This is not necessarily a call to romanticize madness, because for many it can be a very harrowing and miserable experience (although the question will remain as to how much this is due to its cultural reception). But just what degree of eccentricity can we generously tolerate and entertain as a society? Is not a psychotic experience a necessary prerequisite to becoming a shaman in some cultures? Have we not all experienced moments in our lives when some tangential ‘jester logic’ comment has opened our minds to entertain new trains of thoughts?
Can we all celebrate our madness on ‘Mad Pride’ day?
Our greatest blessings come to us by way of madness, provided the madness is given by divine gift – Plato (Phaedrus)
“When we remember we are all mad, the mysteries disappear and life starts to be explained.” Mark Twain
Foucault, M. (1964). Madness and Civilization: A History of Insanity in the Age of Reason. New York: Pantheon Books.
Jablensky, A., & Sartorius, N., Ernberg, G., et al. (1992). Schizophrenia: manifestations, incidence and course in different cultures. A World Health Organization ten-country study. Psychological Medicine. Monograph supplement, 20: 1-97.
Jablensky, A., Sartorius, N., Cooper, J.E., Anker, M., Korten, A., & Bertelsen, A. (1994). Cullture and schizophrenia: Criticisms of WHO studies are answered. British Journal of Psychiatry, 165: 434-436.
King, Martin Luther. (1968). The role of the behavioral scientist in the Civil Rights Movement. Journal of Social Issues, 24, 1: 1-12.
Kleinman, A. (1988). Rethinking Psychiatry: From Cultural Category to Personal Experience. New York: Macmillan/Free Press.
Porter, R. (1990). Foucault’s great confinement. History of the Human Sciences, 3, 1: 47-54.
Seikkula, J., Aaltonen, J., Alakare, B., Haarakangas, K, Keränen, J., & Sutela, S. (1995). Treating psychosis by means of Open Dialogue.

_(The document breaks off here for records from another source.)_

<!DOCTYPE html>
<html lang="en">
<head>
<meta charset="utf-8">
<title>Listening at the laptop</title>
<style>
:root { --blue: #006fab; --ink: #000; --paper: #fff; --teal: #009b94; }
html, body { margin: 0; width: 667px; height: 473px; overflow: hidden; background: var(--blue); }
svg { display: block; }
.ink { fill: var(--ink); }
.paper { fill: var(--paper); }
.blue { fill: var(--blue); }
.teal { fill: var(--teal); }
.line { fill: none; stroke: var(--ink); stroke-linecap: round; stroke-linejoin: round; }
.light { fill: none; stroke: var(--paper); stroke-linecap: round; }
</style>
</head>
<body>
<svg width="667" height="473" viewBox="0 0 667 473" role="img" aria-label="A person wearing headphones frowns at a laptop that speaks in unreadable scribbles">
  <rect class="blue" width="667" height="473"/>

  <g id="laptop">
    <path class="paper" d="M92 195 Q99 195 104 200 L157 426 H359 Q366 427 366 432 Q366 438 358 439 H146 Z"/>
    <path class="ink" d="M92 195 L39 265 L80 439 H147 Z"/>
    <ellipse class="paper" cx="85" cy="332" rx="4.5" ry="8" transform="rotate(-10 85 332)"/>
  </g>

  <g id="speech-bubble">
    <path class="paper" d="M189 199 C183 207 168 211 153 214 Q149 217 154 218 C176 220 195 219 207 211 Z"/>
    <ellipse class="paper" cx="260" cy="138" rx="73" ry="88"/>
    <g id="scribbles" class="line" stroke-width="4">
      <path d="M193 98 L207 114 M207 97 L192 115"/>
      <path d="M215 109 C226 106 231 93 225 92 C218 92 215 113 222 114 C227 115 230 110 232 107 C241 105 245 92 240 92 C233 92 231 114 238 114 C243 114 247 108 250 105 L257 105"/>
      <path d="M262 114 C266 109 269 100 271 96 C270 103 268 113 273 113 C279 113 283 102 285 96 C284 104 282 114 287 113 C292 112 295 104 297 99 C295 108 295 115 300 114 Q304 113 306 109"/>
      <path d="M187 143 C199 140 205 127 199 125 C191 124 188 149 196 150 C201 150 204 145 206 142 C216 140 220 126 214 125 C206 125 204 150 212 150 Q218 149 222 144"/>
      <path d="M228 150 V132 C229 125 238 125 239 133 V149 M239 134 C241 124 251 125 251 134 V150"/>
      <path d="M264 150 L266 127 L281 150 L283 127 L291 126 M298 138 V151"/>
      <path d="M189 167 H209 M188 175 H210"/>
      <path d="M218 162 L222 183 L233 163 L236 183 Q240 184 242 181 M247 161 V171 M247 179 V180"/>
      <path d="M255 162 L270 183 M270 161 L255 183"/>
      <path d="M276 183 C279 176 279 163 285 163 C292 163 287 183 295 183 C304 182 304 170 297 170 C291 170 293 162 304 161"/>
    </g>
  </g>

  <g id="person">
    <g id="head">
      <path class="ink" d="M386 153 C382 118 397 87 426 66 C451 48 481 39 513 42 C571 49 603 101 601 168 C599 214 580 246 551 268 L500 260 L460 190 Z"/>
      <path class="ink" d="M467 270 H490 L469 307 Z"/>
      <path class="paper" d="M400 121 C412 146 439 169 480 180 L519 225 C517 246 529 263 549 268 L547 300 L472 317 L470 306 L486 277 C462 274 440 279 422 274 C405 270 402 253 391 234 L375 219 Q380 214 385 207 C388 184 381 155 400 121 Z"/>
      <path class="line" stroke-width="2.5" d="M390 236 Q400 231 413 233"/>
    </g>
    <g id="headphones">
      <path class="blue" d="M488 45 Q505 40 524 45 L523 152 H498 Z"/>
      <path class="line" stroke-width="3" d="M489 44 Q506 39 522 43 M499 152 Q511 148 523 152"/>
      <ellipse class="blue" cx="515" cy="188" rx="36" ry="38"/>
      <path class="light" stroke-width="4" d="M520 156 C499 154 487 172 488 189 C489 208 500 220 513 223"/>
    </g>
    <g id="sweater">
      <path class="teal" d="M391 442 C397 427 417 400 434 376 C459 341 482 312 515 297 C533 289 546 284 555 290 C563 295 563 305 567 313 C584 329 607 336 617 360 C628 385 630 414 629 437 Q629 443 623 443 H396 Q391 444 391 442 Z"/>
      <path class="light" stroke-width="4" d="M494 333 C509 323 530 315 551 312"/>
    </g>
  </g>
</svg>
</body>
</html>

In S. Friedman (ed.) The Reflective Process in Action. New York: Guilford Publications.